Most abduction “survivors” only understood their experiences after they had received attention from “expert ”therapists trained (by reading the right books) to recognise the symptoms of UFO abduction. In fact, the same structure of practice and belief underlies both the misguided forms of the incest/sex abuse industries and the UFO abduction industry. Patients suffering psychological distress are treated by therapists ideologically predisposed to a single cause for most of life’s difficulties.

There is a crucial difference, however, between narratives of UFO abduction and fantasised sex abuse. The aliens aren’t on hand to be sued or thrown in jail. But Mum and Dad, if they’re still in the neighbourhood, make perfect targets. Of course, sexual abuse is a demonstrably real crime.
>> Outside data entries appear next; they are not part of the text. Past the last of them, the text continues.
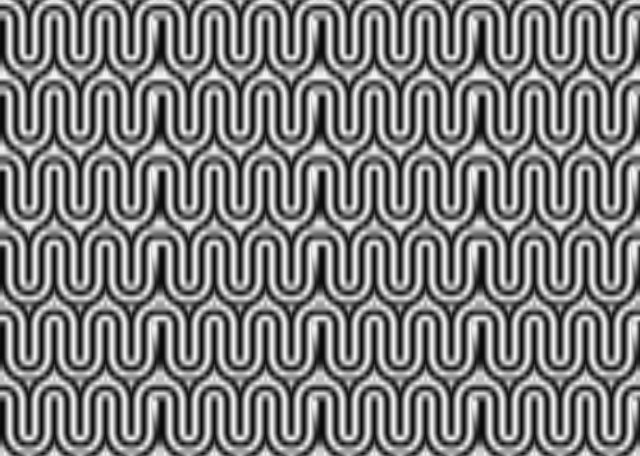
Reproduce this pattern procedurally as a Shadertoy shader.

```glsl
// Rows of nested monochrome arches and troughs, with a shaded wedge between tiles.
#define TILES_ACROSS 4.0
#define ROWS_DOWN 6.0
#define STRIPES_PER_TILE 12.5
#define STRIPES_PER_ROW 5.93
#define ARCH_CAP 1.62
#define TROUGH_CAP 4.07
#define SCAN_ROWS 91.0
#define SOFTNESS 0.4
#define BLACK_LEVEL 0.03
#define WHITE_LEVEL 0.97

// Dark at whole phases, light halfway between them.
float stripe(float phase) {
    float ramp = 1.0 - 2.0 * abs(fract(phase) - 0.5);
    return mix(ramp, smoothstep(0.0, 1.0, ramp), SOFTNESS);
}

// Position runs right and down, from 0 to 1 over the canvas.
float archPattern(vec2 position) {
    // Signed distance from the closest tile edge, in stripe widths.
    float edge = (fract(position.x * TILES_ACROSS + 0.5) - 0.5) * STRIPES_PER_TILE;
    float down = fract(position.y * ROWS_DOWN) * STRIPES_PER_ROW;

    // Fold the tile about its center; the last arch keeps a wide core.
    float fromCenter = min(0.5 * STRIPES_PER_TILE - abs(edge), 6.0);
    float fromArch = abs(mod(fromCenter, 4.0) - 2.0);

    // Round caps close each arch above and each trough below.
    float above = max(ARCH_CAP - down, 0.0);
    float below = max(down - TROUGH_CAP, 0.0);
    float phase = below > 0.0
        ? length(vec2(2.0 - fromArch, below))
        : length(vec2(fromArch, above));
    float shade = stripe(phase);

    // The left flank of the wedge fades from light to dark downward.
    float flank = (1.0 - smoothstep(-0.4, 0.1, edge)) * smoothstep(-0.85, -0.55, edge);
    float fade = 1.0 - smoothstep(ARCH_CAP, 4.9, down);
    float inside = smoothstep(ARCH_CAP - 0.5, ARCH_CAP, down);
    return max(shade, flank * fade * inside);
}

void mainImage(out vec4 fragColor, in vec2 fragCoord) {
    vec2 position = fragCoord / iResolution.xy;
    position.y = 1.0 - position.y;

    // Blend coarse scan rows, so the joints vary a little from row to row.
    float scan = position.y * SCAN_ROWS - 0.5;
    float first = floor(scan);
    float shade = 0.0;
    for (int i = 0; i < 2; i++) {
        float row = first + float(i);
        float weight = 1.0 - abs(scan - row);
        shade += weight * archPattern(vec2(position.x, (row + 0.5) / SCAN_ROWS));
    }

    fragColor = vec4(vec3(mix(BLACK_LEVEL, WHITE_LEVEL, shade)), 1.0);
}
```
But in our anxiety about it we must not create a whole new class of victims: parents and family members falsely accused of sex abuse by younger people suffering from FMS.

The key delusion on which FMS is founded is the notion that traumatic memories are often “repressed” and can be recovered decades later by hypnosis. There is no evidence whatsoever for general repression of major life-events, and certainly not for highly traumatic experiences. One study of children who had witnessed the murder of a parent showed that none had repressed the memory. Children who were in concentration camps cannot rid themselves of the memories. The question for true victims of sex abuse is not, “How can I remember it?” but rather, “How can I forget it?”

Recent psychological studies have shown how easy it is to inject false memories into people’s minds simply by asking questions (“Remember when you were little and lost in the shopping mall?”). Far from improving memory, hypnosis tends to render subjects more suggestible while making pseudomemories more vivid. The old idea, popular in the 1960s, that hypnotism can improve recall, for example enabling crime witnesses to remember briefly-glimpsed licence numbers, has by now been thoroughly tested and refuted, but it is still treated as a valid doctrine by some sex-abuse counsellors.

Little wonder then that over 4000 distraught families have so far contacted the False Memory Syndrome Foundation in Philadelphia, formed, in Martin Gardner’s description, “to combat a fast-growing epidemic of dubious therapy that is ripping thousands of families apart, scarring patients for life, and breaking the hearts of innocent relatives.” Gardner calls FMS “the mental-health crisis of the 1990s.”

False Memory Syndrome represents a threat to every loving, normal parent in Australia or New Zealand whose child might someday, encountering a rough patch in life, fall into the hands of an ideologically-driven sex-abuse therapist who accepts the myths of memory repression and hypnotic enhancement. It is up to educated, enlightened psychologists and health professionals to see that this is one fad that does not become established here. Sex abuse — a real and terrible crime — creates enough victims as it is.


University of Canterbury philosopher Denis Dutton recently delivered the annual President’s Lecture at the Christchurch School of Medicine. His remarks are extracted from that address.